Payrolls in December grew by 145,000, with private sector payrolls growing by 139,000. The service-sector gained 140,000 jobs, while goods-producing industries saw a drop of 1,000 workers, marked by a 12,000 decline in manufacturing employment.

The unemployment rate held at 3.5 percent. The labor force grew by 209,000, and the labor force participation rate held at 63.2 percent.

Average hourly earnings increased by 3 cents, a 2.9 percent increase over the year. Average hourly earnings for production and non-supervisory workers increased by 2 cents, for a 3.03 percent gain over the year.

By educational attainment, unemployment declined or was unchanged. Unemployment declined by 0.1 percentage points for both workers with less than a high-school diploma and those with a bachelor’s degree or higher, while unemployment declined by 0.2 percentage points for workers with some college or an associate degree. By race, unemployment increased by 0.3 percent for African Americans and declined by 0.1 percent for Asians.

Data junkies here’s your fix: The December U-6 (the broadest measure of unemployment) decreased to 6.7 percent, reflecting declines in the contribution of discouraged workers and a decline in workers marginally attached to the work force.  
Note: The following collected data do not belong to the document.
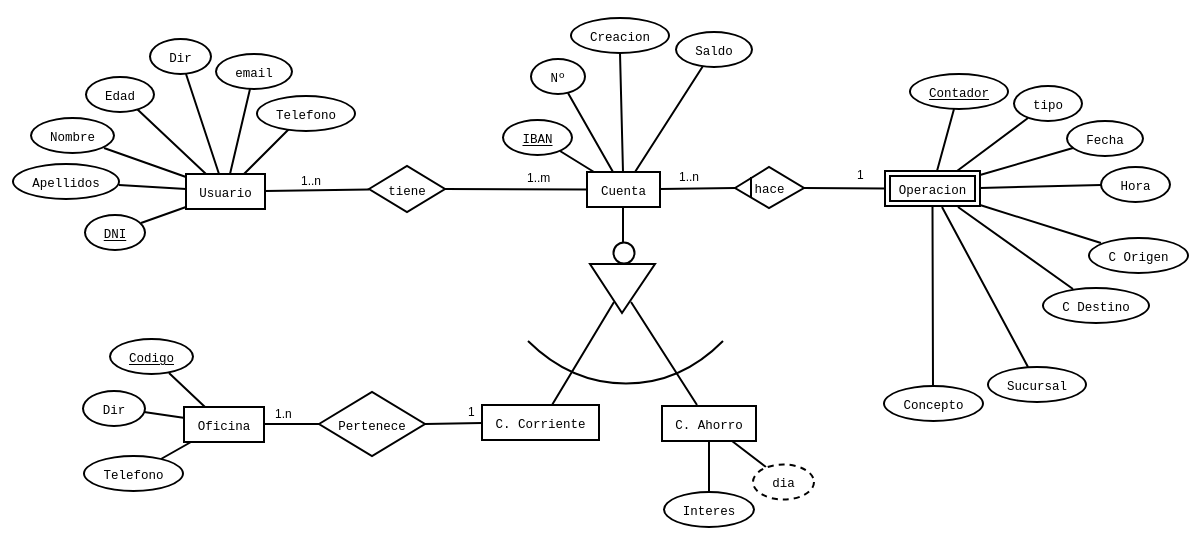
<!DOCTYPE html>
<html lang="es">
<head>
<meta charset="utf-8">
<title>Diagrama entidad-relación: cuentas</title>
<style>
:root { --ink: #000; --paper: #fff; --stroke: 2px; }
* { box-sizing: border-box; }
body { margin: 0; background: var(--paper); }
.diagram {
  position: relative; width: 1200px; height: 544px; overflow: hidden;
  background: var(--paper); color: var(--ink);
  font: 12.5px/16px "Liberation Mono", monospace;
}
.connectors { position: absolute; inset: 0; fill: none; stroke: var(--ink); stroke-width: var(--stroke); }
.shape { fill: var(--paper); }
.entity, .attribute, .relation {
  position: absolute; left: var(--x); top: var(--y); width: var(--w); height: var(--h);
  display: flex; align-items: center; justify-content: center;
  padding-top: 5px; white-space: nowrap;
}
.entity, .attribute { border: var(--stroke) solid var(--ink); background: var(--paper); }
.attribute { border-radius: 50%; height: 37px; }
.entity { height: 37px; }
.weak::after { content: ""; position: absolute; inset: 3px; border: var(--stroke) solid var(--ink); }
.key { text-decoration: underline; text-underline-offset: 2px; }
.derived { border: 0; background: none; }
.cardinality {
  position: absolute; left: var(--x); top: var(--y);
  font: 12px/14px "Liberation Sans", sans-serif; white-space: nowrap;
}
</style>
</head>
<body>
<main class="diagram">
  <svg class="connectors" width="1200" height="544" viewBox="0 0 1200 544" aria-hidden="true">
    <g id="usuario-lines">
      <path d="M186 74 219 174M250 89 230 174M289 129 244 174M137 109 206 174M104 148 186 177M119 185 186 189M141 223 186 207"/>
    </g>
    <g id="cuenta-lines">
      <path d="M620 53 623 172M703 66 635 172M568 93 613 172M560 151 594 172"/>
    </g>
    <g id="operacion-lines">
      <path d="M954 109 937 171M1028 118 957 171M1073 148 980 175M1101 185 980 188M1101 243 980 205M1073 289 958 207M1028 367 942 207M933 386 932.5 207"/>
    </g>
    <g id="oficina-lines">
      <path d="M169 373 205 407M144 412 185 418M161 459 191 442"/>
    </g>
    <g id="ahorro-lines">
      <path d="M709 441V492M732 441 766 467"/>
    </g>
    <g id="relation-lines">
      <path d="M265 191 369 189.5M445 189 588 189.5M660 189 735 188M804 188 886 188.5M264 424H319M425 424 482 423"/>
    </g>
    <g id="specialization">
      <path d="M623 207V243M614 302 552 405M631 302 697 405M528 341Q571 383.500 626 383.500T723 341"/>
      <circle class="shape" cx="624" cy="253" r="10.500"/>
      <polygon class="shape" points="590,264 655,264 622,313"/>
    </g>
    <g id="relations" class="shape">
      <polygon points="369,189 407,166 445,189 407,212"/>
      <polygon points="735,188 769,167 804,188 769,208"/>
      <path d="M751 177V198"/>
      <polygon points="319,424 372,392 425,424 372,456"/>
    </g>
    <ellipse id="derived-outline" class="shape" cx="783.500" cy="482" rx="30.500" ry="17.500" stroke-dasharray="6 5"/>
  </svg>

  <section aria-label="Usuario">
    <div class="entity" style="--x:185px;--y:173px;--w:81px">Usuario</div>
    <div class="attribute" style="--x:149px;--y:38px;--w:63px">Dir</div>
    <div class="attribute" style="--x:215px;--y:53px;--w:78px">email</div>
    <div class="attribute" style="--x:256px;--y:95px;--w:100px">Telefono</div>
    <div class="attribute" style="--x:85px;--y:76px;--w:70px">Edad</div>
    <div class="attribute" style="--x:30px;--y:117px;--w:85px">Nombre</div>
    <div class="attribute" style="--x:12px;--y:163px;--w:108px">Apellidos</div>
    <div class="attribute" style="--x:84px;--y:214px;--w:62px"><span class="key">DNI</span></div>
  </section>

  <section aria-label="Cuenta">
    <div class="entity" style="--x:586px;--y:171px;--w:75px">Cuenta</div>
    <div class="attribute" style="--x:570px;--y:17px;--w:100px">Creacion</div>
    <div class="attribute" style="--x:675px;--y:31px;--w:78px">Saldo</div>
    <div class="attribute" style="--x:530px;--y:58px;--w:56px">Nº</div>
    <div class="attribute" style="--x:502px;--y:119px;--w:71px"><span class="key">IBAN</span></div>
  </section>

  <section aria-label="Operacion">
    <div class="entity weak" style="--x:884px;--y:170px;--w:97px">Operacion</div>
    <div class="attribute" style="--x:909px;--y:73px;--w:100px"><span class="key">Contador</span></div>
    <div class="attribute" style="--x:1013px;--y:85px;--w:70px">tipo</div>
    <div class="attribute" style="--x:1066px;--y:120px;--w:78px">Fecha</div>
    <div class="attribute" style="--x:1100px;--y:166px;--w:71px">Hora</div>
    <div class="attribute" style="--x:1088px;--y:237px;--w:101px">C Origen</div>
    <div class="attribute" style="--x:1042px;--y:287px;--w:108px">C Destino</div>
    <div class="attribute" style="--x:987px;--y:366px;--w:100px">Sucursal</div>
    <div class="attribute" style="--x:883px;--y:385px;--w:101px">Concepto</div>
  </section>

  <section aria-label="Oficina">
    <div class="entity" style="--x:183px;--y:406px;--w:82px">Oficina</div>
    <div class="attribute" style="--x:109px;--y:338px;--w:85px"><span class="key">Codigo</span></div>
    <div class="attribute" style="--x:82px;--y:390px;--w:64px">Dir</div>
    <div class="attribute" style="--x:83px;--y:455px;--w:101px">Telefono</div>
  </section>

  <section aria-label="Tipos de cuenta">
    <div class="entity" style="--x:481px;--y:404px;--w:119px">C. Corriente</div>
    <div class="entity" style="--x:661px;--y:405px;--w:96px">C. Ahorro</div>
    <div class="attribute" style="--x:663px;--y:491px;--w:92px">Interes</div>
    <div class="attribute derived" style="--x:752px;--y:463px;--w:63px">dia</div>
  </section>

  <section aria-label="Relaciones">
    <div class="relation" style="--x:369px;--y:166px;--w:76px;--h:46px">tiene</div>
    <div class="relation" style="--x:735px;--y:167px;--w:69px;--h:41px">hace</div>
    <div class="relation" style="--x:319px;--y:392px;--w:106px;--h:64px">Pertenece</div>
    <span class="cardinality" style="--x:301px;--y:174px">1..n</span>
    <span class="cardinality" style="--x:527px;--y:171px">1..m</span>
    <span class="cardinality" style="--x:679px;--y:170px">1..n</span>
    <span class="cardinality" style="--x:857px;--y:168px">1</span>
    <span class="cardinality" style="--x:275px;--y:407px">1.n</span>
    <span class="cardinality" style="--x:468px;--y:405px">1</span>
  </section>
</main>
</body>
</html>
The December jobs report was a bit softer than expectations, with manufacturing employment returning to negative territory and a particular disappointment on earnings, but it is still a reflection of a labor market that is essentially healthy and strong.